Leaving aside the questionable wisdom of basing a multi-billion dollar critical infrastructure on a notion that was widely popularised by a movie about a man who hears voices telling him to build a baseball pitch, there is yet another flaw in this part of argument.
Our research has shown that there’s much more to fostering an Internet market than just bandwidth, such as the vibrancy of local content markets and cultural factors. For example, the average Internet user in the UK generates nearly a third more Internet traffic than their counterparts in Japan, despite the fact that tens of millions of homes in Japan are subscribed to 100Mbps services.
In other words, build it and they won’t necessarily come.
As such, ensuring equality of access seems a much more laudable goal than competing in meaningless global contest based on Mbps alone. While average Internet usage in the UK is above those of a number of its peers, you can be sure it’s much lower for those poorly served by broadband today. The UK government’s current policy risks translating and even widening this gap to a next-generation world.
Whether the Lords’ counter-proposals are workable is another matter. The report proposes one single strategy for investment in open access “middle mile” hubs for the whole of the country, as opposed to today’s plan to rely on BT to deliver next-generation “last mile” networks to the first two-thirds of households and a mix of public/private partnership for the final third.
Various models similar to the Lords’ proposals exist, but are either unproven, struggling, or would not easily translate to the UK market.

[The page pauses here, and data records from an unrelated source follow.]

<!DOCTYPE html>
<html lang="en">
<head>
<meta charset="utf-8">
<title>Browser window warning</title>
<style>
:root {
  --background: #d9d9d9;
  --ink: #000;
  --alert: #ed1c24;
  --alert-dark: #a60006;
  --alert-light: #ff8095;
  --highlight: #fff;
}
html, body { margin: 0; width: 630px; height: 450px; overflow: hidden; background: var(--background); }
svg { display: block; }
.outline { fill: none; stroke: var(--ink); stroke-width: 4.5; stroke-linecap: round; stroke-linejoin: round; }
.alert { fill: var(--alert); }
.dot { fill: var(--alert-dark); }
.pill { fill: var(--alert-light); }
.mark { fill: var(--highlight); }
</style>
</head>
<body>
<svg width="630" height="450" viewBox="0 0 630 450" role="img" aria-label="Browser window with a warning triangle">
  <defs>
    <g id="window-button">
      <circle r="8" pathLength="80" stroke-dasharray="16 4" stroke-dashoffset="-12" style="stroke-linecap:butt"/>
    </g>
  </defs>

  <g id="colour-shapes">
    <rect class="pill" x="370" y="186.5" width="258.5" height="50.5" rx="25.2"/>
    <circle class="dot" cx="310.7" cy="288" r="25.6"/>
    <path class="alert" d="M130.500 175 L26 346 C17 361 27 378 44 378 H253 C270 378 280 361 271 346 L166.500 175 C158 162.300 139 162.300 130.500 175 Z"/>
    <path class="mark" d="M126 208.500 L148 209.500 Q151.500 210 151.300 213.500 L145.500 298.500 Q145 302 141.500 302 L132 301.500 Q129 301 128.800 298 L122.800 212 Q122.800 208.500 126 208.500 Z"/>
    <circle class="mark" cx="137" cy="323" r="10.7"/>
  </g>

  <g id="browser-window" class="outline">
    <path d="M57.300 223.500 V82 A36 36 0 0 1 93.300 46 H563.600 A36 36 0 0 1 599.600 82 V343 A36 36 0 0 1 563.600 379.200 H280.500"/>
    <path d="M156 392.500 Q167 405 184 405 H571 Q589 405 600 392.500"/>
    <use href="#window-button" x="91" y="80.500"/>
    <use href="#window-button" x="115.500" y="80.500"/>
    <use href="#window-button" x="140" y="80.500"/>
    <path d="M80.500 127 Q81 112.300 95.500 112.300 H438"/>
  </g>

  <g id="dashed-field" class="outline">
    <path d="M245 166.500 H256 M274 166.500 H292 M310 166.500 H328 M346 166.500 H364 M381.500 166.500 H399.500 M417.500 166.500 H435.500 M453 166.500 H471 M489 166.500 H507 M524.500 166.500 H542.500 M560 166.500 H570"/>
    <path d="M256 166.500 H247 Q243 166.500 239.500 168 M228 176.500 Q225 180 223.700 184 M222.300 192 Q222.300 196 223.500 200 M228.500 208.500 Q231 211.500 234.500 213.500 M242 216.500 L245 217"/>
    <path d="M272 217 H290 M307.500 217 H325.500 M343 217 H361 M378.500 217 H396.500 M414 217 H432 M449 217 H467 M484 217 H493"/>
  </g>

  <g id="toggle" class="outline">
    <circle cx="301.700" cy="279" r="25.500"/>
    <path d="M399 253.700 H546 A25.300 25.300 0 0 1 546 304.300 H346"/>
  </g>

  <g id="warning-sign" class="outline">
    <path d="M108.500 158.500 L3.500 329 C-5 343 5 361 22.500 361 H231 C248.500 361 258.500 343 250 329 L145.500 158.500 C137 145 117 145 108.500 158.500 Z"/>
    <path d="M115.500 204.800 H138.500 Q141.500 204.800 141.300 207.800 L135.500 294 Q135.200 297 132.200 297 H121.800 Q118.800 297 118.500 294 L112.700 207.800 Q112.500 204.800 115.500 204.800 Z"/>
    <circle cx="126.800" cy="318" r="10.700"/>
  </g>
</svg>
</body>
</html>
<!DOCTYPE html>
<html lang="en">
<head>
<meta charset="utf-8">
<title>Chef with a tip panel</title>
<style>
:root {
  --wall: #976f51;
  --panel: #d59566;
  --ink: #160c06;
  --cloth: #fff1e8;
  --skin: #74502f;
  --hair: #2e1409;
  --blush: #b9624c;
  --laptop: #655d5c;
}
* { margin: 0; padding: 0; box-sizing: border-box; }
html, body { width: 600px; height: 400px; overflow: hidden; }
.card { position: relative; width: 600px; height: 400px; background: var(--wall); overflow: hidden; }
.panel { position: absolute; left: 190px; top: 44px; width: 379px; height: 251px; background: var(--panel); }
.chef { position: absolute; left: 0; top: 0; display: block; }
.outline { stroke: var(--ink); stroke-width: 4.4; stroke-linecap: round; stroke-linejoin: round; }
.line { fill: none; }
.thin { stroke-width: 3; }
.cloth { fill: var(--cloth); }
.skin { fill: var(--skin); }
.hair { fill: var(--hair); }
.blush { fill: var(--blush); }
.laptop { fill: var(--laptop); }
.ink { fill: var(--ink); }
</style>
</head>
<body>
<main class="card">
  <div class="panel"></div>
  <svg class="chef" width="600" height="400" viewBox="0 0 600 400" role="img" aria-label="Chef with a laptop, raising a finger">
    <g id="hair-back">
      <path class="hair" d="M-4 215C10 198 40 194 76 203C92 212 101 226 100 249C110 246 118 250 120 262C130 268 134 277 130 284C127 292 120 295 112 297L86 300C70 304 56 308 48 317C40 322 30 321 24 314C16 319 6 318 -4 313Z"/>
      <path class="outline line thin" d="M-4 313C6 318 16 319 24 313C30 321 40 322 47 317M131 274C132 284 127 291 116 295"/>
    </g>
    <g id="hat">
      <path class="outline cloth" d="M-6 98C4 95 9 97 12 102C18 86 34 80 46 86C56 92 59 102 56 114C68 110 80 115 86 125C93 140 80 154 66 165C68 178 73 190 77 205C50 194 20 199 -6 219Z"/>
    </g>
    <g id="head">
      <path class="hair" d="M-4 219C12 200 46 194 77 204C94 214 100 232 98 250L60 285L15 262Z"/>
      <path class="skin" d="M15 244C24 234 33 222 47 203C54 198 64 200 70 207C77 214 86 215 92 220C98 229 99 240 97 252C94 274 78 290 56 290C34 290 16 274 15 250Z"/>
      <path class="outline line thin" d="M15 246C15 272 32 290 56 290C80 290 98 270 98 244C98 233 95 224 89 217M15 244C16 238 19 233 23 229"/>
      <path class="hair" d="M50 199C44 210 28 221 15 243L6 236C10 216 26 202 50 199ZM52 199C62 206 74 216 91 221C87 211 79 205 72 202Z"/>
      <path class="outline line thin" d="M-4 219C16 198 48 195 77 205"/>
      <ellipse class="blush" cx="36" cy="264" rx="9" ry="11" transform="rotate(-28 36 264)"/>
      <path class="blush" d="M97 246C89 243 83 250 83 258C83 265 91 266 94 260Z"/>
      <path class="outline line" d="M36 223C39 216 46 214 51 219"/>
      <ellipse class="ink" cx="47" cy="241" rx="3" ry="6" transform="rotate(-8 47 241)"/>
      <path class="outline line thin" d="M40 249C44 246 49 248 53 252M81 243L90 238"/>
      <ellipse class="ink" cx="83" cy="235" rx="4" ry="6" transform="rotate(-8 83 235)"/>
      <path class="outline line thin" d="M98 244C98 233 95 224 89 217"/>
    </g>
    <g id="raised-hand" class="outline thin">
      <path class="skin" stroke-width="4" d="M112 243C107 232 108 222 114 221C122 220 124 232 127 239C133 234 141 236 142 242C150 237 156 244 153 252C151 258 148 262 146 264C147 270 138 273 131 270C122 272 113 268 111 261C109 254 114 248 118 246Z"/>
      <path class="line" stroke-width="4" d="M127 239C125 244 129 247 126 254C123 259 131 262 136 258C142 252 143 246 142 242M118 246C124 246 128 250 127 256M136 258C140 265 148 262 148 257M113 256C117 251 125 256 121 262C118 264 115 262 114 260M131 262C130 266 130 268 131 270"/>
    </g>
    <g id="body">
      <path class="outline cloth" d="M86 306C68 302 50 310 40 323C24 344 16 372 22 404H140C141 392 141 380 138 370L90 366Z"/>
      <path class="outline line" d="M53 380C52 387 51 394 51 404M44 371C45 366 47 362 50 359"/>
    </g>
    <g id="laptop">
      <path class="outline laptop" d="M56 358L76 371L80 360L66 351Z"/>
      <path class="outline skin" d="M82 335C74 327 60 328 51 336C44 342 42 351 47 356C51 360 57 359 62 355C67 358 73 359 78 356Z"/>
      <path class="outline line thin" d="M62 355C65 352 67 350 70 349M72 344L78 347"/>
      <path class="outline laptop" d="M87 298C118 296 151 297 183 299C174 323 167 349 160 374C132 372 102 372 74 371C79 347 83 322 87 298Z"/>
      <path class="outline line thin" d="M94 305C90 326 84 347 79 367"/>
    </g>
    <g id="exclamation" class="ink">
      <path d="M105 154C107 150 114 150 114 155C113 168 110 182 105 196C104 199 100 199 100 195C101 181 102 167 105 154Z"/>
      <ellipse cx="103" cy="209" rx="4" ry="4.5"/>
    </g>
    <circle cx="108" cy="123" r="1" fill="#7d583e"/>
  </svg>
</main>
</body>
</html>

In addition, BT looks increasingly likely to mop up any use any available public funds to extend its next-generation network to the final third, as we predicted before the funding was announced (corporate subscription required).
Don’t get me wrong – I’m not against innovation or challenging the status quo. We’ve identified – and analysed – a number of examples in markets worldwide. But nothing in the Lords’ report and the UK today changes our view that the market will continue on its current lines, ultimately resulting in a next-generation infrastructure largely owned and operated by the former state-owned monopoly, BT.